February 2012 Connecting to the Grid Newsletter
WHAT’S NEW AS OF FEBRUARY 2012? Note from the Editor When I’m feeling especially creative, I like to cook without the assistance of recipes. Some meals turn out surprisingly tasty; others (especially my “innovative” baking endeavors) do not. Solar policy development is like baking, you really should follow a recipe if you want it…
WHAT’S NEW AS OF FEBRUARY 2012?
Note from the Editor
When I’m feeling especially creative, I like to cook without the assistance of recipes. Some meals turn out surprisingly tasty; others (especially my “innovative” baking endeavors) do not. Solar policy development is like baking, you really should follow a recipe if you want it to turn out right. The reason is simple: the ingredients needed to build a “clean energy economy” are so interdependent that they should be added in the right amounts and combinations. Ideally, they would all follow a predetermined best-practices approach, more or less, to maximize their effectiveness.

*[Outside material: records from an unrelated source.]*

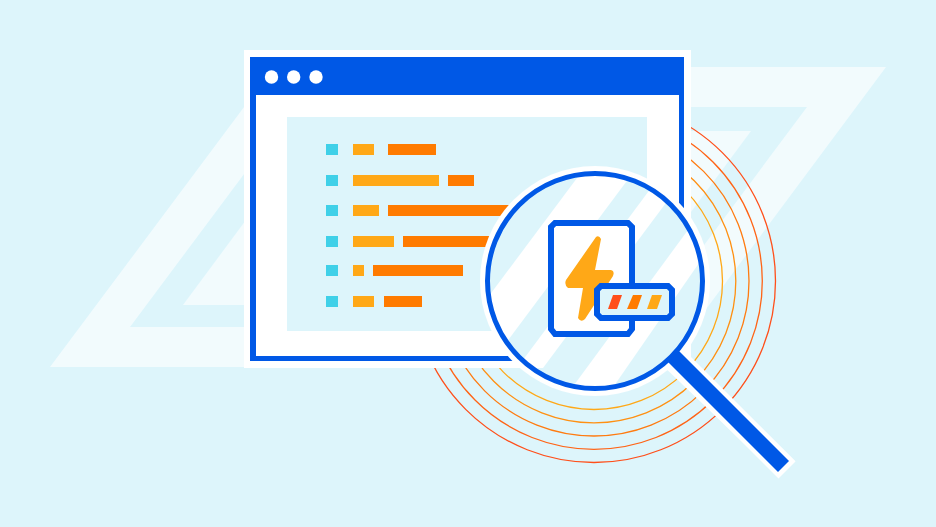
<!DOCTYPE html>
<html lang="en">
<head>
<meta charset="utf-8">
<title>Code inspection illustration</title>
<style>
:root {
  --sky: #ddf5fb;
  --white: #ffffff;
  --blue: #0058e6;
  --cyan: #3fd0e8;
  --amber: #ffa817;
  --orange: #ff7b00;
  --red: #ff4f1a;
}
html, body { margin: 0; width: 936px; height: 527px; overflow: hidden; background: var(--sky); }
svg { display: block; }
.white { fill: var(--white); }
.sky { fill: var(--sky); }
.blue { fill: var(--blue); }
.bullets { fill: var(--cyan); }
.amber { fill: var(--amber); }
.orange { fill: var(--orange); }
.red { fill: var(--red); }
.backdrop { fill: var(--white); opacity: .62; }
.rings { fill: none; stroke-width: 1.3; }
.outline { stroke: var(--blue); stroke-width: 6; }
</style>
</head>
<body>
<svg width="936" height="527" viewBox="0 0 936 527" role="img" aria-label="Magnifying glass over lines of code in a browser window">
  <defs>
    <clipPath id="lens-area"><circle cx="595" cy="281" r="107"/></clipPath>
    <rect id="bullet" width="12" height="11"/>
  </defs>

  <rect class="sky" width="936" height="527"/>

  <g class="backdrop">
    <path fill-rule="evenodd" d="M50 367 274 67H886L663 367ZM130 327H643L807 107H294Z"/>
    <polygon points="183,305 312,131 751,131 622,305"/>
  </g>

  <g class="rings">
    <circle cx="594" cy="281" r="181.5" stroke="#ff4f1a"/>
    <circle cx="594" cy="281" r="168.3" stroke="#ff6416"/>
    <circle cx="594" cy="281" r="155" stroke="#ff7b10"/>
    <circle cx="594" cy="281" r="141.8" stroke="#ff9012"/>
    <circle cx="594" cy="281" r="128.5" stroke="#ffa817"/>
  </g>

  <g id="browser-window">
    <rect class="white" x="244" y="50" width="447" height="318"/>
    <rect class="blue" x="250" y="57" width="434" height="304"/>
    <rect class="white" x="256" y="95" width="423" height="261"/>
    <rect class="sky" x="287" y="117" width="360" height="214"/>
    <g class="white">
      <circle cx="271.5" cy="77" r="6.7"/>
      <circle cx="293.7" cy="77" r="6.7"/>
      <circle cx="316" cy="77" r="6.7"/>
    </g>
  </g>

  <g id="code-lines">
    <g class="bullets">
      <use href="#bullet" x="326" y="144"/>
      <use href="#bullet" x="326" y="175"/>
      <use href="#bullet" x="326" y="205"/>
      <use href="#bullet" x="326" y="236"/>
      <use href="#bullet" x="326" y="265"/>
      <use href="#bullet" x="326" y="296"/>
    </g>
    <g class="amber">
      <rect x="353" y="144" width="21" height="11"/>
      <rect x="353" y="175" width="86" height="11"/>
      <rect x="353" y="205" width="26" height="11"/>
      <rect x="353" y="236" width="41" height="11"/>
      <rect x="353" y="265" width="11" height="11"/>
      <rect x="353" y="296" width="21" height="11"/>
    </g>
    <g class="orange">
      <rect x="388" y="144" width="48" height="11"/>
      <rect x="448" y="175" width="26" height="11"/>
      <rect x="388" y="205" width="140" height="11"/>
      <rect x="403" y="236" width="100" height="11"/>
      <rect x="373" y="265" width="90" height="11"/>
      <rect x="384" y="296" width="38" height="11"/>
    </g>
  </g>

  <g id="magnifying-glass">
    <path d="M666 349 787 470" stroke="#fff" stroke-width="24" fill="none"/>
    <polygon class="white" points="676,343 795,461 779,477 658,361"/>
    <circle class="white" cx="595" cy="281" r="115"/>
    <polygon class="blue" points="678,350 789,461 778,472 667,361"/>
    <circle class="sky" cx="595" cy="281" r="108"/>
    <g class="white" clip-path="url(#lens-area)">
      <polygon points="583,170 635,170 485,371 433,371"/>
      <polygon points="657,180 683,180 543,368 517,368"/>
      <polygon points="702,211 735,211 607,396 566,396"/>
    </g>
    <circle cx="595" cy="281" r="107.5" fill="none" stroke="var(--blue)" stroke-width="5"/>
  </g>

  <g id="power-document">
    <polygon class="white outline" points="555,223 628,223 632,227 632,329 628,334 555,334 551,329 551,227"/>
    <path class="amber" d="M596 237Q599 235 601 239L595 270H611Q615 271 613 276L585 319Q581 323 578 318L583 288H568Q564 285 566 280Z"/>
    <polygon class="sky outline" points="601,286 668,286 672,290 672,314 668,318 601,318 597,314 597,290"/>
    <polygon class="red" points="613,295 622,295 617,309 608,309"/>
    <polygon class="orange" points="633,295 642,295 637,309 627,309"/>
    <polygon class="amber" points="652,295 662,295 657,309 647,309"/>
  </g>
</svg>
</body>
</html>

Historically, states have had jurisdiction over distributed generation (DG) policies, because they generally have jurisdiction over their distribution lines. Up until fairly recently, these state policies have been created on a somewhat piecemeal and sporadic basis, leading to 50 completely different sets of DG policies. Now that we’re in the midst of a renewable renaissance, you might say, it’s increasingly important that we collectively develop a more standardized approach to policy adoption, in order to foster equity and efficiency in the market. Non-hardware or “balance-of-system” costs, like those associated with inefficient administrative processes, make up about half the price on a solar installation. So, streamlining these processes can really make an enormous difference for the expansion of the solar industry going forward. One recent report estimated that by streamlining interconnection, permitting and related costs, we could see a reduction of 44% or more in these non-hardware costs.
State News in Detail
Massachusetts DPU establishes DG working group
New York PSC solicits comments on sub-metering
PJM works on net metering and interconnection issues
Kansas town upgrades to net metering
Correction: Wisconsin has a calendar year true-up for net metering
Texas PUC begins work on third-party ownership and interconnection issues for distributed generation
California PUC strikes down network use charge for net metering
Idaho PUC rules that it has primary jurisdiction over wind power transactions
Washington UTC shows intent to modify interconnection procedures
Alaska RCA seeks input on renewable tariff modifications
DOE Energy Storage Hub announced
NREL builds grid connection laboratory
Download the full newsletter as a PDF: February 2012 Connecting to the Grid Newsletter
While customer-sited net metering and interconnection policies are primarily addressed at the state level, they are also becoming important on a regional basis. This newsletter has been designed to provide state-level policy updates and capture emerging regional trends. Connecting to the Grid is a free, electronic newsletter published each month by the Interstate Renewable Energy Council, Inc. (IREC). Click here to subscribe.
Editor: Laurel Varnado